Witeworde History, Family Crest & Coats of Arms
The name Witeworde was brought to England by the Normans when they conquered the country in 1066. The ancestors of the Witeworde family lived in Durham, at Whitworth.
Early Origins of the Witeworde family
The surname Witeworde was first found in Durham at Whitworth, a parochial chapelry, partly in the union of Auckland.
"According to the Boldon book, this manor was held by Thomas de Acley, by the service of a quarter of a knight's fee; it was afterwards possessed by the Whytworths and the Nevills, and subsequently by the Shafto family. " 
Alternatively, Whitworth, a chapelry in the parish of Rochdale, Lancashire may be a possibility. "The manor was granted by 'divers donators' to the convent of Stanlow in Cheshire, in the reign of John; among these donors was Sir John de Elland, parcener of the lordship of Rochdale, who gave one moiety of the manor. " 
Another source notes "Whitworth, Lancashire was Whyteword in the 13th cent., Wyteworth and Whiteworth in the 14th century. " 
As the Durham locale is clearly the oldest and mention is made of the family holding the manor in very early days, we suggest that this locale is the more likely place of origin for the family.
As to confirm this supposition, Lower notes "chapelries in Durham and Lancashire. The Whitworths of co. Durham were descendants of the Shaftos of Northumberland. " 
Early records of the family are very scant, but we did find Elyas de Witewurde listed in the Pipe Rolls of Surrey in 1194 and John de Whiteworth in the Feet of Fines for Yorkshire in 1336. 
Early History of the Witeworde family
This web page shows only a small excerpt of our Witeworde research. Another 144 words (10 lines of text) covering the years 1615, 1619, 1646, 1635, 1815, 1675, 1725, 1704 and 1711 are included under the topic Early Witeworde History in all our PDF Extended History products and printed products wherever possible.

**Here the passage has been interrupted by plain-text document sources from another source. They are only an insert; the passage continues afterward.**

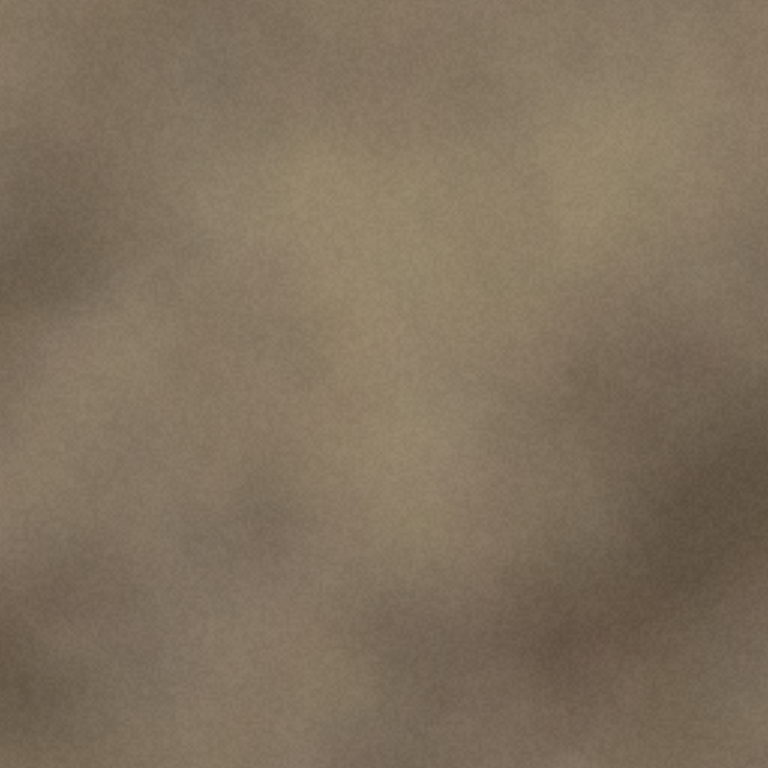
Write a Shadertoy shader that draws this texture.

```glsl
// Weathered taupe backdrop: broad, cloudy patches of light and shade on a
// brown ground. Soft glows set the large shading, fractal value noise breaks
// it up, and faint colour drift and fine grain finish the surface.

const vec3 SHADE_BROWN = vec3(0.436, 0.378, 0.313);
const vec3 MID_TAUPE   = vec3(0.503, 0.444, 0.373);
const vec3 LIGHT_SAND  = vec3(0.558, 0.497, 0.405);

// Integer hash of a lattice cell, returns 0..1
float hash(ivec2 cell, uint seed) {
    uvec2 q = uvec2(cell + 4096) * uvec2(1597u, 3812u);
    uint n = (q.x ^ (q.y * 2741u)) + seed * 7919u;
    n = (n ^ (n >> 15)) * 73939u;
    n = (n ^ (n >> 13)) * 51787u;
    n ^= n >> 16;
    return float(n & 65535u) / 65535.0;
}

// Smooth value noise, 0..1
float valueNoise(vec2 p, uint seed) {
    ivec2 cell = ivec2(floor(p));
    vec2 f = fract(p);
    vec2 w = f * f * f * (f * (f * 6.0 - 15.0) + 10.0);
    float low  = mix(hash(cell, seed), hash(cell + ivec2(1, 0), seed), w.x);
    float high = mix(hash(cell + ivec2(0, 1), seed), hash(cell + ivec2(1, 1), seed), w.x);
    return mix(low, high, w.y);
}

// Fractal noise centred on zero, each octave turned to hide the lattice
float clouds(vec2 p, int octaves, uint seed) {
    const mat2 TURN = mat2(1.6, 1.2, -1.2, 1.6);
    float sum = 0.0;
    float weight = 0.5;
    for (int i = 0; i < octaves; i++) {
        sum += weight * (valueNoise(p, seed + uint(i)) - 0.5);
        p = TURN * p + 3.7;
        weight *= 0.5;
    }
    return sum;
}

// Soft round patch of light
float glow(vec2 p, vec2 centre, float radius) {
    vec2 d = (p - centre) / radius;
    return exp(-dot(d, d));
}

// Colour for a tone: -1 shade, 0 middle, +1 light
vec3 toneColour(float tone) {
    vec3 towards = tone < 0.0 ? MID_TAUPE - SHADE_BROWN : LIGHT_SAND - MID_TAUPE;
    return MID_TAUPE + towards * tone;
}

void mainImage(out vec4 fragColor, in vec2 fragCoord) {
    vec2 uv = fragCoord / iResolution.xy;

    // Wandering outlines for the large patches
    vec2 drift = vec2(clouds(uv * 5.0, 3, 11u), clouds(uv * 5.0, 3, 23u));
    vec2 p = uv + 0.14 * drift;

    // Broad light and shade
    float tone = 1.25 * glow(p, vec2(0.43, 0.56), 0.23)
               + 1.05 * glow(p, vec2(0.85, 0.76), 0.18)
               + 0.45 * glow(p, vec2(0.05, 0.38), 0.12)
               - 1.60 * glow(p, vec2(0.82, 0.27), 0.23)
               - 0.80 * glow(p, vec2(1.02, 0.48), 0.16)
               - 1.35 * glow(p, vec2(0.00, 0.66), 0.15)
               - 1.25 * glow(p, vec2(0.00, 0.15), 0.14);

    // Cloudy mottling
    tone += 2.3 * clouds(uv * 5.0 + 1.3, 4, 37u);
    vec3 colour = toneColour(clamp(tone, -1.8, 1.4));

    // Slow drift between ochre and grey, rose and green
    colour += vec3(0.008, 0.002, -0.020) * clouds(uv * 7.0, 3, 53u);
    colour += vec3(0.014, -0.008, 0.006) * clouds(uv * 11.0, 4, 71u);

    // Fine surface grain
    float grain = 0.034 * (valueNoise(uv * 256.0, 89u) - 0.5)
                + 0.016 * (valueNoise(uv * 120.0, 97u) - 0.5);
    colour += grain;

    fragColor = vec4(colour, 1.0);
}
```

Witeworde Spelling Variations
The English language only became standardized in the last few centuries. For that reason, spelling variations are common among many Anglo-Norman names. The shape of the English language was frequently changed with the introduction of elements of Norman French, Latin, and other European languages; even the spelling of literate people's names were subsequently modified. Witeworde has been recorded under many different variations, including Witworth, Whitworth and others.
Early Notables of the Witeworde family (pre 1700)
Outstanding amongst the family at this time was Charles Whitworth, 1st Baron Whitworth (1675-1725), a British diplomat, Ambassador Extraordinary to Russia in 1704. He was the...
Another 26 words (2 lines of text) are included under the topic Early Witeworde Notables in all our PDF Extended History products and printed products wherever possible.
Migration of the Witeworde family to Ireland
Some of the Witeworde family moved to Ireland, but this topic is not covered in this excerpt. More information about their life in Ireland is included in all our PDF Extended History products and printed products wherever possible.
Migration of the Witeworde family
To escape the uncertainty of the political and religious uncertainty found in England, many English families boarded ships at great expense to sail for the colonies held by Britain. The passages were expensive, though, and the boats were unsafe, overcrowded, and ridden with disease. Those who were hardy and lucky enough to make the passage intact were rewarded with land, opportunity, and social environment less prone to religious and political persecution. Many of these families went on to be important contributors to the young nations of Canada and the United States where they settled. Witewordes were some of the first of the immigrants to arrive in North America: Alice Whitworth and her husband who settled in New England in 1775; Joshua Whitworth settled in Philadelphia in 1859; Sarah Whitworth arrived in New York in 1823..
The motto was originally a war cry or slogan. Mottoes first began to be shown with arms in the 14th and 15th centuries, but were not in general use until the 17th century. Thus the oldest coats of arms generally do not include a motto. Mottoes seldom form part of the grant of arms: Under most heraldic authorities, a motto is an optional component of the coat of arms, and can be added to or changed at will; many families have chosen not to display a motto.
Motto: Dum spiro spero
Motto Translation: While I have breath I hope.
- Lewis, Samuel, A Topographical Dictionary of England. Institute of Historical Research, 1848, Print.
- Harrison, Henry, Surnames of the United Kingdom: A Concise Etymological Dictionary Baltimore: Geneological Publishing Company, 2013. Print
- Lower, Mark Anthony, Patronymica Britannica, A Dictionary of Family Names of the United Kingdom. London: John Russel Smith, 1860. Print.
- Reaney, P.H and R.M. Wilson, A Dictionary of English Surnames. London: Routledge, 1991. Print. (ISBN 0-415-05737-X)